More than a third of Christians have suffered mental health issues, according to a survey by Christian Research to coincide with World Mental Health Day.

Over 35 per cent had experienced some form of mental health issue and more than 80 per cent knew a close friend or relative with similar experiences. Nearly three in ten said they had been discriminated against or knew someone who had, for mental health problems. And while most said they would be happy to talk about their mental health problems at church, seven in ten said their churches offered no resources to deal with it.

Katherine Welby Roberts, daughter of the Archbishop of Canterbury, has talked openly about her mental health battles.

Previous research by ComRes showed that mental health issues account for nearly 25 per cent of the disease quota in Britain yet attracts just 11 per cent of NHS spending.

The NSPCC maintains that children are at risk but that many of those referred for mental health treatment are denied access to it.

A recent BBC story stated that universities are facing a 10 per cent rise in demand for counselling services from students, with recorded mental health cases having risen from 8,000 to 18,000 between 2008 and 2012.

The online research was conducted via Christian Research's panel of around 17,000 practising Christians across the UK, with 1,275 responding between 5 and 7 October.

"This is a clear sign that churches need to provide a more supportive space for their congregations to explore these issues," said Maddy Fry, the researcher behind the study.
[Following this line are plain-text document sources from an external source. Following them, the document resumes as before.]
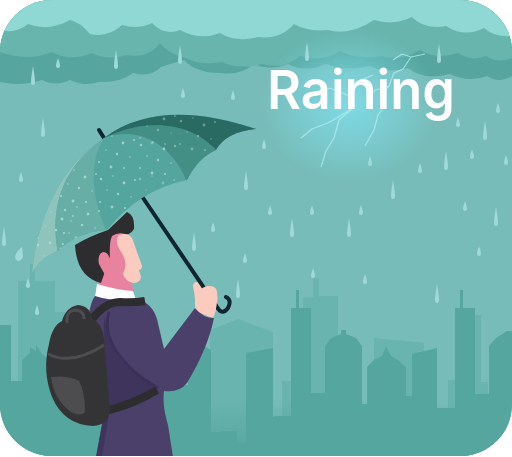
<!DOCTYPE html>
<html lang="en">
<head>
<meta charset="utf-8">
<title>Raining</title>
<style>
:root {
  --sky: #77bcb9;
  --cloud-light: #8fd8d3;
  --cloud-mid: #68b5ae;
  --cloud-deep: #56a69f;
  --city-far: #69b4ae;
  --city-near: #55a69f;
  --drop: #a0d9da;
  --glow: #7fdbe6;
  --canopy-pale: #8fc4bd;
  --canopy-mid: #55a59f;
  --canopy-deep: #448f85;
  --canopy-dark: #296b63;
  --ink: #0d2630;
  --hair: #2d2d2f;
  --skin: #fccbbf;
  --skin-shade: #e9829f;
  --coat: #4a4069;
  --coat-shade: #3a3158;
  --bag: #343436;
  --bag-light: #4d4d4f;
}
html, body { margin: 0; background: #fff; overflow: hidden; }
.card { position: relative; width: 512px; height: 457px; overflow: hidden; }
.card svg { display: block; }
.title { font: 600 54px Inter, "Open Sans", sans-serif; fill: #fff; }
</style>
</head>
<body>
<main class="card">
<svg width="512" height="457" viewBox="0 0 512 457">
  <defs>
    <clipPath id="card-shape"><rect width="512" height="456" rx="52"/></clipPath>
    <radialGradient id="flash-glow">
      <stop offset="0" stop-color="var(--glow)" stop-opacity=".95"/>
      <stop offset=".5" stop-color="var(--glow)" stop-opacity=".5"/>
      <stop offset="1" stop-color="var(--glow)" stop-opacity="0"/>
    </radialGradient>
    <linearGradient id="haze" x1="0" y1="0" x2="0" y2="1">
      <stop offset="0" stop-color="var(--city-near)" stop-opacity="0"/>
      <stop offset="1" stop-color="var(--city-near)"/>
    </linearGradient>
    <path id="drop" d="M0-10C1-4 2 2 2 6Q2 9 0 9Q-2 9-2 6C-2 2-1-4 0-10Z"/>
    <path id="drop-small" d="M0-5C1-2 2 1 2 3Q2 5 0 5Q-2 5-2 3C-2 1-1-2 0-5Z"/>
    <g id="speckles">
      <circle cx="4" cy="5" r="1.2"/><circle cx="16" cy="2" r=".8"/><circle cx="27" cy="9" r="1.4"/><circle cx="10" cy="16" r=".8"/><circle cx="21" cy="20" r="1.2"/><circle cx="34" cy="23" r=".8"/><circle cx="3" cy="28" r="1"/><circle cx="15" cy="33" r="1.4"/><circle cx="28" cy="34" r="1"/><circle cx="38" cy="6" r=".9"/>
    </g>
    <path id="canopy-outline" d="M104 138C146 106 203 111 256 129Q226 132 216 150Q198 158 187 180Q139 190 107 230Q76 232 58 251Q41 257 32 273C37 222 58 168 104 138Z"/>
    <clipPath id="canopy-clip"><use href="#canopy-outline"/></clipPath>
  </defs>

  <g clip-path="url(#card-shape)">
    <rect class="sky" width="512" height="457" fill="var(--sky)"/>

    <g class="clouds">
      <path fill="var(--cloud-deep)" d="M0 0H512V76Q499 84 487 76Q468 83 450 74Q424 81 408 68Q386 74 370 66Q345 72 326 64Q306 73 288 64Q270 71 254 64Q240 76 220 73Q196 73 184 60Q170 64 161 67Q150 78 133 73Q120 83 99 82Q84 87 70 80Q55 87 42 80Q22 87 0 82Z"/>
      <path fill="var(--cloud-mid)" d="M0 0H512V58Q498 64 486 56Q472 62 458 53Q436 60 420 50Q400 62 382 56Q356 60 340 51Q322 63 300 56Q285 70 262 64Q240 70 222 62Q200 66 186 58Q168 54 160 43Q148 59 126 55Q108 61 92 53Q70 62 52 52Q28 62 0 52Z"/>
      <path fill="var(--cloud-light)" d="M0 0H512V36Q496 38 484 28Q464 38 446 26Q424 30 412 17Q394 26 374 20Q350 36 328 30Q308 32 294 24Q280 40 258 37Q236 43 220 33Q200 41 180 30Q164 36 152 23Q138 30 122 25Q108 38 90 34Q80 22 70 20Q48 32 28 24Q16 34 0 30Z"/>
    </g>

    <g class="lightning">
      <ellipse cx="349" cy="105" rx="88" ry="76" fill="url(#flash-glow)"/>
      <g fill="none" stroke="#b5eef2" stroke-width="1.2" stroke-linejoin="round" opacity=".75">
        <path d="M425 54L411 57L403 69L394 73L389 86L382 94L385 106L378 115L374 130L365 146M411 57L402 54L393 60M389 86L375 90L367 101"/>
        <path d="M373 75L356 82L350 96L353 108L339 120L334 138L326 151L321 167M353 108L330 122L312 129L301 138M350 96L330 88L317 93"/>
      </g>
    </g>

    <g class="city-far" fill="var(--city-far)">
      <path d="M18 457V281H30V264H35V281H55V312H76V457ZM210 457V330L238 319L273 332V457ZM282 457V381H292V352H303V297H313V279L319 278V296H338V380H362V457ZM374 457V338L424 343V457ZM448 457V380H456V315H481V382H488V457Z"/>
    </g>
    <g class="city-near" fill="var(--city-near)">
      <path d="M0 457V325H11V381H22V360L30 353V347L36 351V345L42 354L48 359V457ZM188 457V356Q188 347 198 342L211 350V432H221V431H237V444H246V353L273 348V417H291V308H296V290H299V308H311V393H325V346L331 338L341 334V330H346V334L356 338L362 346V404H367V367L374 360L382 356L386 346L391 356L398 360L406 367V396H412V354L437 348V408H455V308H460V290H463V308H475V394H489V346L496 338L507 331H512V457Z"/>
      <rect x="44" y="400" width="468" height="57" fill="url(#haze)"/>
      <rect y="385" width="190" height="72"/>
      <path d="M246 443H274V416H512V457H188V432H221V444Z"/>
    </g>

    <g class="rain" fill="var(--drop)">
      <use href="#drop" x="33" y="76"/><use href="#drop" x="116" y="60"/><use href="#drop" x="180" y="55"/><use href="#drop" x="43" y="128"/><use href="#drop" x="246" y="181"/><use href="#drop" x="292" y="228"/><use href="#drop" x="194" y="242"/><use href="#drop" x="393" y="190"/><use href="#drop" x="446" y="161"/><use href="#drop" x="485" y="131"/><use href="#drop" x="496" y="217"/><use href="#drop" x="437" y="294"/><use href="#drop" x="238" y="289"/><use href="#drop" x="349" y="228"/><use href="#drop" x="439" y="54"/><use href="#drop" x="307" y="52"/><use href="#drop" x="4" y="237"/>
      <use href="#drop-small" x="58" y="63"/><use href="#drop-small" x="183" y="93"/><use href="#drop-small" x="233" y="95"/><use href="#drop-small" x="21" y="177"/><use href="#drop-small" x="270" y="210"/><use href="#drop-small" x="312" y="210"/><use href="#drop-small" x="361" y="210"/><use href="#drop-small" x="370" y="161"/><use href="#drop-small" x="420" y="168"/><use href="#drop-small" x="472" y="154"/><use href="#drop-small" x="506" y="160"/><use href="#drop-small" x="465" y="206"/><use href="#drop-small" x="479" y="251"/><use href="#drop-small" x="313" y="273"/><use href="#drop-small" x="365" y="279"/><use href="#drop-small" x="245" y="258"/><use href="#drop-small" x="213" y="227"/><use href="#drop-small" x="264" y="144"/><use href="#drop-small" x="498" y="108"/><use href="#drop-small" x="458" y="122"/><use href="#drop-small" x="37" y="310"/><use href="#drop-small" x="28" y="283"/>
      <path d="M22 247Q13 254 16 260Q20 263 23 257Z"/>
    </g>

    <text class="title" x="267" y="109" textLength="188" lengthAdjust="spacingAndGlyphs">Raining</text>

    <g class="walker">
      <g class="head">
        <path fill="var(--skin-shade)" d="M101 262L97 292L134 293L131 280Z"/>
        <path fill="var(--hair)" d="M101 283C85 279 76 266 75 245Q90 236 108 230L127 212Q135 215 134 229Q130 236 119 236L110 257Z"/>
        <path fill="var(--skin-shade)" d="M112 236Q119 231 128 235L131 281Q119 286 109 281Q103 272 99 264Q97 254 103 252Q108 252 110 259Q109 242 112 236Z"/>
        <path fill="var(--skin)" d="M119 235Q128 232 132 238Q136 249 142 266Q142 269 139 270L141 277Q140 283 133 283Q125 281 123 274Q129 263 121 252Q114 241 119 235Z"/>
        <path fill="#fff" d="M97 284Q117 290 133 291L136 300Q115 303 95 297Z"/>
      </g>

      <path class="hand-back" fill="var(--skin)" d="M195 311Q196 300 193 286Q194 280 199 283L207 287Q216 285 217 292Q219 304 213 318Z"/>

      <g class="umbrella">
        <path d="M99 130L104 138" fill="none" stroke="var(--ink)" stroke-width="4" stroke-linecap="round"/>
        <path d="M139 192L217 307Q222 316 228 308Q232 300 226 297" fill="none" stroke="var(--ink)" stroke-width="4" stroke-linecap="round"/>
        <use href="#canopy-outline" fill="var(--canopy-mid)"/>
        <g clip-path="url(#canopy-clip)">
          <path fill="var(--canopy-pale)" d="M104 138C60 169 50 210 58 253L28 276V138Z"/>
          <path fill="#67afa6" d="M104 138C88 162 92 200 107 232L58 253C50 210 60 169 104 138Z"/>
          <path fill="var(--canopy-deep)" d="M104 138C142 124 174 148 187 182L217 151C190 121 145 118 104 138Z"/>
          <path fill="var(--canopy-dark)" d="M104 138C145 118 190 121 217 151L260 130V100H104Z"/>
          <g fill="#b9e0d8" opacity=".75">
            <use href="#speckles" x="96" y="134"/><use href="#speckles" x="137" y="140"/><use href="#speckles" x="97" y="174"/><use href="#speckles" x="136" y="174" opacity=".6"/><use href="#speckles" x="58" y="168"/><use href="#speckles" x="61" y="205"/><use href="#speckles" x="35" y="210"/><use href="#speckles" x="34" y="240"/><use href="#speckles" x="137" y="110" opacity=".6"/><use href="#speckles" x="177" y="116" opacity=".6"/>
          </g>
        </g>
      </g>

      <path class="fingers" fill="var(--skin)" d="M197 296Q199 288 207 286Q216 285 217 294Q218 306 213 318L196 311Q194 303 197 296Z"/>

      <g class="coat">
        <path fill="var(--coat)" d="M95 296Q118 303 137 299Q152 303 157 319L164 349L195 308Q203 318 214 318Q208 348 187 383Q179 393 164 391Q162 405 168 425L173 457H96L103 420L88 330Q88 306 95 296Z"/>
        <path fill="var(--coat-shade)" d="M104 317L112 346Q120 366 158 389L110 408L102 457H96L103 418Z" opacity=".75"/>
        <path fill="none" stroke="var(--coat-shade)" stroke-width="3" d="M109 312Q102 336 123 360Q136 376 158 388"/>
      </g>

      <g class="backpack">
        <path fill="none" stroke="var(--hair)" stroke-width="8" d="M88 325Q103 302 120 302Q133 303 145 301"/>
        <path fill="none" stroke="var(--hair)" stroke-width="8" d="M105 411Q132 405 157 390"/>
        <path fill="var(--bag)" d="M62 321Q66 307 78 305Q90 306 92 318Q102 323 104 339L110 411Q108 425 93 426Q64 425 52 397Q42 371 49 344Q52 326 62 321Z"/>
        <path fill="none" stroke="var(--bag-light)" stroke-width="3" d="M67 323Q66 310 76 310Q84 311 84 319M48 354Q72 366 104 345"/>
        <path fill="var(--bag-light)" d="M51 377Q68 375 79 381Q85 391 85 412Q81 417 71 412Q54 400 51 377Z"/>
      </g>
    </g>
  </g>
</svg>
</main>
</body>
</html>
Earlier this year the UK's largest Christian disability charity, Livability, joined forces with Premier Mind and Soul to create new resource to help churches better understand people with mental health needs in their congregations.
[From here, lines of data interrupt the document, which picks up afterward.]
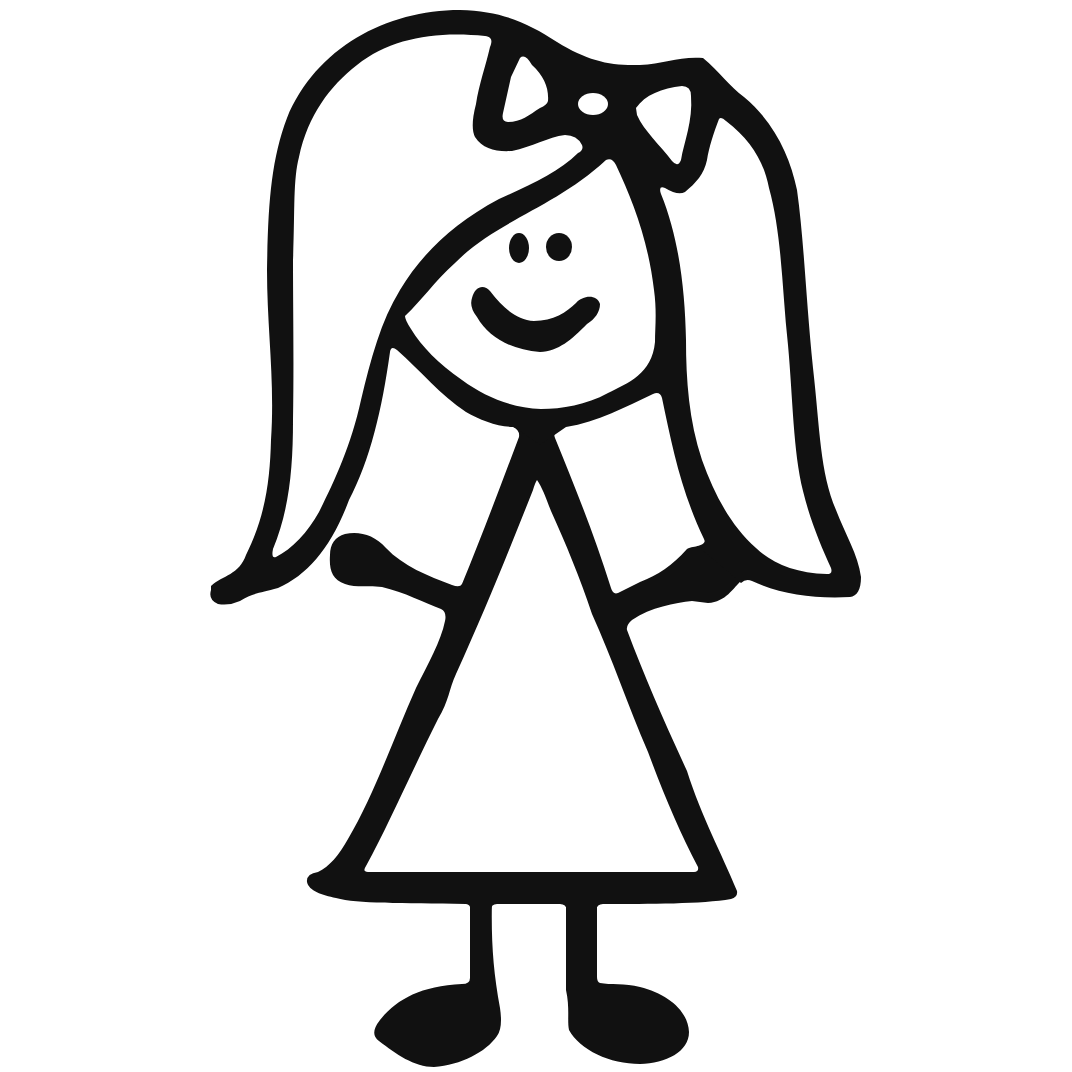
<!DOCTYPE html>
<html lang="en">
<head>
<meta charset="utf-8">
<title>Stick figure girl with a bow</title>
<style>
:root { --ink: #111; --paper: #fff; }
html, body { margin: 0; background: var(--paper); overflow: hidden; }
.figure { display: block; width: 1072px; height: 1072px; }
.ink { fill: var(--ink); }
.paper { fill: var(--paper); }
</style>
</head>
<body>
<svg class="figure" viewBox="0 0 1072 1072" role="img" aria-label="Smiling girl with long hair, a bow and a dress">
  <rect class="paper" width="1072" height="1072"/>

  <g id="legs" class="ink">
    <path d="M470 898V978Q470 984 462 984C420 986 396 1000 380 1020Q369 1034 379 1041C396 1054 414 1067 434 1067C461 1065 486 1052 497 1036Q503 1028 500 1008C493 970 491 940 492 898Z"/>
    <path d="M566 898V990C570 1008 567 1020 569 1030C580 1050 610 1064 640 1064C666 1063 689 1052 689 1032C688 1010 667 994 640 987C625 983 610 985 600 983Q597 982 597 977V898Z"/>
  </g>

  <g id="dress">
    <path class="ink" d="M519 437C499 490 481 538 462 584Q460 588 452 585C428 576 403 566 386 548C374 535 360 531 345 534C335 537 330 544 330 555C329 570 332 579 345 584C356 588 370 585 382 587C404 592 425 603 441 609Q447 612 445 621C441 641 428 664 416 688C392 742 374 795 348 839C339 855 329 867 318 872Q306 874 307 882C309 891 322 895 336 898C358 904 400 903 466 904Q470 904 471 910H491Q491 904 497 904H560Q566 904 567 910H596Q597 904 603 904C650 904 702 904 731 899Q738 897 737 891C721 852 702 818 687 771C664 721 645 678 627 630Q626 625 632 620C651 607 675 603 692 601L708 603C726 602 733 588 742 580L748 550L706 538C704 548 695 545 687 549C672 566 658 575 640 582L618 593Q613 595 611 588C594 534 575 487 555 438Q552 430 562 428L575 420H500L513 427Q520 430 519 437Z"/>
    <path class="paper" d="M537 480C542 487 546 498 551 511C566 544 580 578 592 614C612 658 628 706 648 752C664 795 680 833 698 867Q699 872 694 872H368Q362 872 366 866C388 826 410 775 438 719C449 701 449 689 456 674C486 608 510 548 533 490Q535 483 537 480Z"/>
  </g>

  <g id="hair-and-head">
    <path class="ink" d="M211 586C223 575 239 575 246 555C266 515 270 478 271 440C275 380 267 330 267 270C268 205 271 160 287 118C316 48 386 10 460 10C502 11 528 23 557 42C588 61 610 66 640 65C664 64 680 56 703 58C719 71 730 87 744 97C774 122 790 156 797 190C804 240 806 300 813 368C820 430 820 472 836 510C845 534 858 554 861 577C861 590 857 596 850 597C814 599 780 594 752 581Q746 578 741 583L700 548Q707 546 704 539C681 491 672 446 662 398Q660 391 653 394C625 407 598 422 566 427L540 445L514 427C498 427 480 420 466 412C440 395 421 371 397 350Q391 345 390 352C382 410 370 460 349 500C332 546 308 575 278 588C260 593 253 593 240 601Q229 606 218 604Q208 600 211 590Z"/>
    <path id="left-hair" class="paper" d="M485 36C493 37 492 42 490 47C486 65 479 84 476 104Q470 127 475 137C483 149 496 152 512 151C532 147 548 137 565 135Q577 135 582 145Q584 150 578 153C559 172 530 185 499 199C452 224 421 255 400 290C381 321 371 358 361 400C351 446 334 482 319 512C308 532 292 549 276 557Q271 559 273 549C289 510 293 470 293 420C294 360 293 310 293 260C295 210 293 180 299 157C308 115 330 86 357 65C391 38 436 31 485 36Z"/>
    <path id="right-hair" class="paper" d="M719 119Q721 116 726 121C751 140 764 162 769 188C782 235 782 290 788 345C793 400 793 450 803 491C810 520 821 546 831 568Q833 574 827 574C795 573 772 563 756 548C731 526 714 494 702 460C689 421 686 380 686 340C685 290 679 238 661 194Q658 185 665 188Q678 196 685 192C696 183 704 174 707 160C709 147 714 132 719 119Z"/>
    <path id="face" class="paper" d="M405 316C423 299 433 283 455 263C496 221 554 208 606 160Q612 157 616 165C632 199 648 239 654 290C657 312 655 328 655 342C652 374 628 383 608 393C586 405 562 409 541 409C512 408 485 397 462 380C438 363 422 347 411 329Q405 320 405 316Z"/>
    <g id="bow" class="paper">
      <path d="M520 58Q525 53 532 65C544 76 549 88 548 101Q547 105 540 108C529 115 521 122 508 122Q501 122 503 113L511 77Z"/>
      <ellipse cx="593" cy="104" rx="15" ry="11"/>
      <path d="M636 108C645 95 662 88 682 86Q691 86 691 96C693 121 684 142 681 160Q678 168 672 161C660 145 644 131 637 115Z"/>
    </g>
  </g>

  <g id="expression" class="ink">
    <ellipse cx="519" cy="248" rx="10" ry="15"/>
    <ellipse cx="559" cy="247" rx="13" ry="14"/>
    <path id="smile" d="M472 298C475 286 484 284 490 291C504 309 517 320 534 321C553 321 567 312 576 303C583 295 597 294 600 304C600 312 595 319 587 324C571 340 559 351 540 352C512 350 489 338 477 317Q469 307 472 298Z"/>
  </g>
</svg>
</body>
</html>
Christian Today reported that Katharine Welby-Roberts, an associate at Livability and the Archbishop of Canterbury's daughter, who has spoken publicly regarding her struggles with depression, said: "As anti-stigma campaigns, such as Time to Change, begin to see societal attitudes towards mental health change, the Church has begun to recognise the need to better support people with mental health needs in their congregations." She said that churches wanted to support people with mental health problems, but did not know how. "This can often lead to isolation or people leaving the Church because they feel misunderstood or not catered for. I believe the Church is a key untapped local resource which can support people with mental health needs."